MATERIAL SHOWN:
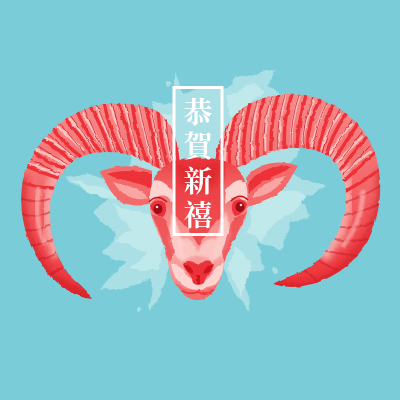
<!DOCTYPE html>
<html lang="zh-Hant">
<head>
<meta charset="utf-8">
<title>恭賀新禧</title>
<style>
:root{--sky:#7acdd8;--splash:#a9dfe5;--mist:#c0e9ec;--red:#ec3138;--deep:#c9131f;--coral:#f4696b;--pink:#f9a5a3;--blush:#fcd3cf;--white:#fff}
html,body{margin:0;height:100%;overflow:hidden;background:var(--sky)}
.card{position:relative;width:400px;height:400px;overflow:hidden;background:var(--sky)}
.card svg{position:absolute;left:0;top:0;display:block}
.splash{fill:var(--splash)}
.mist{fill:var(--mist)}
.groove{fill:none;stroke:var(--red);stroke-width:3.4;stroke-linecap:round}
.fine{fill:none;stroke:var(--deep);stroke-width:1;stroke-linecap:round;opacity:.75}
.shine{fill:none;stroke:var(--blush);stroke-width:2.6;stroke-linecap:round;opacity:.8}
.red{fill:var(--red)}.deep{fill:var(--deep)}.coral{fill:var(--coral)}.pink{fill:var(--pink)}.blush{fill:var(--blush)}
.frame{fill:none;stroke:var(--white);stroke-width:3}
.greeting{position:absolute;left:174px;top:94px;width:48px;margin:0;text-align:center;color:var(--white);font:600 29px/34.4px "Noto Serif CJK TC","Noto Serif CJK JP",serif}
.greeting span{display:block}
</style>
</head>
<body>
<main class="card">
<svg width="400" height="400" viewBox="0 0 400 400" aria-label="Red watercolour ram's head" role="img">
<defs>
<filter id="wet-edge" x="-10%" y="-10%" width="120%" height="120%">
<feTurbulence type="fractalNoise" baseFrequency=".06" numOctaves="3" seed="8"/>
<feDisplacementMap in="SourceGraphic" scale="9" xChannelSelector="R" yChannelSelector="G"/>
</filter>
<filter id="brush-edge" x="-10%" y="-10%" width="120%" height="120%">
<feTurbulence type="fractalNoise" baseFrequency=".13" numOctaves="2" seed="3"/>
<feDisplacementMap in="SourceGraphic" scale="3" xChannelSelector="R" yChannelSelector="G"/>
</filter>
<filter id="bleed" x="-20%" y="-20%" width="140%" height="140%"><feGaussianBlur stdDeviation="3"/></filter>
<filter id="soft" x="-20%" y="-20%" width="140%" height="140%"><feGaussianBlur stdDeviation="1.2"/></filter>
<path id="left-horn" d="M182 178C180 150 176 128 160 113C146 104 118 101 98 105C62 113 32 144 23 180C17 212 26 246 47 272C60 287 76 298 92 299C88 290 78 283 69 274C55 256 50 234 50 212C51 190 58 174 72 162C92 149 118 150 138 158C155 165 166 174 182 178Z"/>
<path id="right-horn" d="M214 172C215 146 224 122 244 107C258 98 278 93 297 94C333 97 362 120 374 150C384 178 382 212 368 241C353 266 329 282 303 286C292 288 282 287 273 284C281 278 297 275 309 267C330 252 343 228 346 205C348 184 341 165 326 155C308 145 284 147 266 154C246 163 236 172 214 172Z"/>
<path id="head" d="M171 162C158 169 149 184 149 204C151 225 164 238 168 262C170 282 183 300 198 300C212 299 221 284 224 266C228 242 245 229 248 208C250 185 242 167 227 162C210 156 188 156 171 162Z"/>
<clipPath id="left-horn-clip"><use href="#left-horn"/></clipPath>
<clipPath id="right-horn-clip"><use href="#right-horn"/></clipPath>
<clipPath id="head-clip"><use href="#head"/></clipPath>
<linearGradient id="horn-wash" x1="0" y1="0" x2="0" y2="1"><stop offset="0" stop-color="#f68a88"/><stop offset=".45" stop-color="#f4696b"/><stop offset="1" stop-color="#ec3138"/></linearGradient>
<linearGradient id="head-wash" x1="0" y1="0" x2="0" y2="1"><stop offset="0" stop-color="#ee3d43"/><stop offset=".4" stop-color="#f58a88"/><stop offset=".7" stop-color="#f7a19e"/><stop offset="1" stop-color="#f37b7b"/></linearGradient>
</defs>

<g id="water-splash" filter="url(#wet-edge)">
<path class="splash" d="M174 72L183 94L202 86L220 90L248 74L276 68L268 86L282 92L268 116L300 150L284 170L326 187L298 200L312 216L290 222L282 250L258 240L264 268L244 276L252 312L234 292L222 262L196 268L172 262L160 296L150 312L152 280L116 290L98 292L124 262L102 254L116 234L92 212L108 202L64 178L88 172L112 184L130 166L138 126L166 118L152 100L174 104Z"/>
<path class="mist" d="M224 96L256 82L264 92L248 108L230 118ZM256 200L286 190L306 196L290 214L274 222L262 240L246 232ZM236 246L252 262L242 296L228 270ZM112 206L150 214L164 244L158 270L128 270L146 252L116 240L132 230ZM70 180L100 186L122 198L104 200ZM148 122L172 112L172 130L146 144Z"/>
<circle class="splash" cx="168" cy="84" r="3"/><circle class="splash" cx="138" cy="310" r="2"/><circle class="splash" cx="274" cy="272" r="3"/>
</g>

<g id="horns" filter="url(#brush-edge)">
<g clip-path="url(#left-horn-clip)">
<use href="#left-horn" fill="url(#horn-wash)"/>
<path d="M72 158C48 176 42 220 58 256" fill="none" stroke="var(--pink)" stroke-width="13" filter="url(#bleed)"/>
<path d="M24 176C18 212 26 248 52 278L90 300" fill="none" stroke="var(--deep)" stroke-width="9" opacity=".6" filter="url(#bleed)"/>
<path class="shine" d="M164 120Q168 148 174 170M152 112Q156 140 162 166M139 108Q146 134 151 160M125 106Q132 132 138 156M111 106Q118 130 126 150M97 108Q106 130 114 148M83 113Q94 132 103 147M70 119Q84 134 93 148M58 127Q73 140 83 150M46 138Q63 148 73 156M37 150Q54 158 66 164M30 164Q46 170 58 174"/>
<path class="groove" d="M172 122Q176 150 181 178M158 112Q161 146 170 172M146 107Q154 140 158 168M132 103Q136 134 147 162M118 102Q128 132 134 157M104 103Q110 132 122 154M90 106Q104 130 110 152M77 111Q88 136 100 152M64 118Q82 136 90 153M52 127Q66 146 80 156M42 139Q60 150 72 162M33 151Q48 164 64 168M26 166Q42 173 58 178M22 182Q36 188 53 188"/>
<path class="fine" d="M166 116Q167 146 176 174M151 109Q158 142 164 170M139 105Q146 136 153 164M126 103Q131 130 141 160M112 103Q119 130 128 156M97 105Q107 130 116 152M84 108Q94 132 105 152M70 115Q85 134 95 152M58 122Q74 140 85 154M46 132Q62 147 76 158M37 145Q53 157 68 164M29 158Q46 168 60 173"/>
<path d="M20 198Q34 204 50 199M22 214Q36 219 50 212M24 230Q38 232 50 225M30 245Q42 246 53 239M38 260Q49 258 59 252M50 274Q58 270 67 266" fill="none" stroke="var(--deep)" stroke-width="2" opacity=".45"/>
<path d="M39 188Q33 218 45 244" fill="none" stroke="var(--blush)" stroke-width="5" opacity=".5" filter="url(#soft)"/>
</g>
<g clip-path="url(#right-horn-clip)">
<use href="#right-horn" fill="url(#horn-wash)"/>
<path d="M326 150C352 166 356 216 322 258" fill="none" stroke="var(--pink)" stroke-width="13" filter="url(#bleed)"/>
<path d="M380 170C386 218 358 274 304 288L272 286" fill="none" stroke="var(--deep)" stroke-width="9" opacity=".55" filter="url(#bleed)"/>
<path class="shine" d="M231 120Q225 146 224 168M243 111Q237 140 238 164M257 104Q250 132 252 156M271 99Q264 126 265 150M285 97Q278 122 279 146M299 97Q291 122 291 144M313 100Q304 124 302 144M326 105Q316 126 312 146M340 114Q326 132 321 149M352 124Q337 140 330 154M362 137Q348 150 338 162M370 152Q356 162 344 172"/>
<path class="groove" d="M224 124Q216 150 216 173M237 112Q227 142 230 170M250 104Q242 134 244 164M264 98Q254 130 258 158M278 95Q270 124 271 152M292 94Q282 124 285 149M306 95Q298 122 297 148M320 99Q306 126 308 149M333 105Q322 130 318 152M346 114Q330 138 326 156M357 125Q344 144 334 161M366 138Q352 154 341 169M374 153Q360 166 345 180M379 170Q364 181 346 191"/>
<path class="fine" d="M230 117Q221 146 223 172M243 108Q235 138 237 167M257 101Q248 132 251 161M271 97Q262 126 264 155M285 95Q276 124 278 150M299 95Q290 122 291 148M313 97Q302 124 303 148M327 102Q315 128 313 151M340 109Q326 134 322 154M352 120Q338 140 330 158M362 132Q349 150 338 164M370 146Q356 160 343 174"/>
<path d="M380 186Q364 196 346 202M380 204Q362 212 344 215M375 222Q359 228 340 227M368 239Q352 242 334 239M356 256Q342 254 326 251M338 270Q328 266 317 260M318 281Q310 274 304 270" fill="none" stroke="var(--deep)" stroke-width="2" opacity=".45"/>
<path d="M363 190Q362 224 342 247" fill="none" stroke="var(--blush)" stroke-width="5" opacity=".5" filter="url(#soft)"/>
</g>
</g>

<g id="ears" filter="url(#brush-edge)">
<path class="coral" d="M152 171C136 164 114 165 100 172C107 184 110 194 122 202C132 207 144 206 152 202Z"/>
<path class="red" d="M152 174C136 170 118 170 107 174C118 180 138 182 151 188Z"/>
<path class="pink" d="M113 182C122 196 136 202 148 198C142 188 126 186 113 182Z"/>
<path class="coral" d="M246 178C256 164 278 158 298 166C290 178 288 186 277 194C266 201 254 204 247 206Z"/>
<path class="red" d="M248 182C260 170 276 164 292 167C278 176 262 178 249 194Z"/>
<path class="pink" d="M252 198C258 186 272 180 285 176C278 190 266 196 252 198Z"/>
</g>

<g id="face" filter="url(#brush-edge)">
<use href="#head" fill="url(#head-wash)"/>
<g clip-path="url(#head-clip)">
<path class="blush" d="M150 182Q160 176 172 190L174 202Q160 190 150 204ZM226 190Q240 172 248 186L247 202Q238 192 225 204Z"/>
<path class="blush" d="M172 214Q182 230 184 260Q172 258 168 240ZM226 212Q216 232 213 260Q224 258 232 234Z" opacity=".85" filter="url(#soft)"/>
<path class="red" d="M172 158H226L222 214Q210 228 199 246Q188 228 174 214Z" opacity=".72"/>
<path class="deep" d="M174 160Q198 174 222 160L218 182Q199 196 180 182Z" opacity=".4" filter="url(#bleed)"/>
<path class="blush" d="M178 240Q190 234 198 252Q207 234 218 240L214 262Q198 250 182 262Z" opacity=".75" filter="url(#soft)"/>
<path class="red" d="M151 214Q160 230 169 262L174 252Q170 230 164 218ZM247 212Q238 230 225 264L222 252Q228 230 234 218Z" opacity=".6"/>
<path class="blush" d="M171 264Q180 262 186 274Q198 292 212 274Q216 264 224 264Q222 284 208 288Q198 292 188 288Q174 282 171 264Z"/>
<path class="coral" d="M174 282Q186 292 198 290Q212 292 220 282L210 302H186Z"/>
<path d="M182 291Q191 295 198 292Q207 295 214 290" fill="none" stroke="var(--red)" stroke-width="1.5"/>
</g>
<path class="red" d="M183 264C188 258 194 262 198 265C203 261 210 258 214 264C213 271 206 274 204 283Q198 287 193 283C192 274 184 271 183 264Z"/>
<path class="deep" d="M184 265Q191 264 194 274Q186 272 184 265ZM213 265Q206 264 203 274Q211 272 213 265ZM197 274H200L200 284H197Z"/>
</g>

<g id="eyes">
<path class="red" d="M150 206Q156 197 165 203Q168 211 163 217Q153 216 150 206ZM247 204Q241 196 233 202Q230 210 235 216Q245 214 247 204Z"/>
<ellipse cx="158" cy="209" rx="4.5" ry="5" fill="#9d0d19"/><ellipse cx="240" cy="207" rx="4.5" ry="5" fill="#9d0d19"/>
<circle class="blush" cx="157" cy="207" r="1.3"/><circle class="blush" cx="241" cy="205" r="1.3"/>
<path d="M149 202Q157 193 167 202M248 200Q240 192 231 201" fill="none" stroke="var(--deep)" stroke-width="1.6"/>
</g>

<rect class="frame" x="174" y="87.5" width="48" height="147"/>
</svg>
<h1 class="greeting"><span>恭</span><span>賀</span><span>新</span><span>禧</span></h1>
</main>
</body>
</html>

WHAT YOU SHOULD DO: Select and copy every line from the records that includes the word "href".

WRITTEN ANSWER:
<clipPath id="left-horn-clip"><use href="#left-horn"/></clipPath>
<clipPath id="right-horn-clip"><use href="#right-horn"/></clipPath>
<clipPath id="head-clip"><use href="#head"/></clipPath>
<use href="#left-horn" fill="url(#horn-wash)"/>
<use href="#right-horn" fill="url(#horn-wash)"/>
<use href="#head" fill="url(#head-wash)"/>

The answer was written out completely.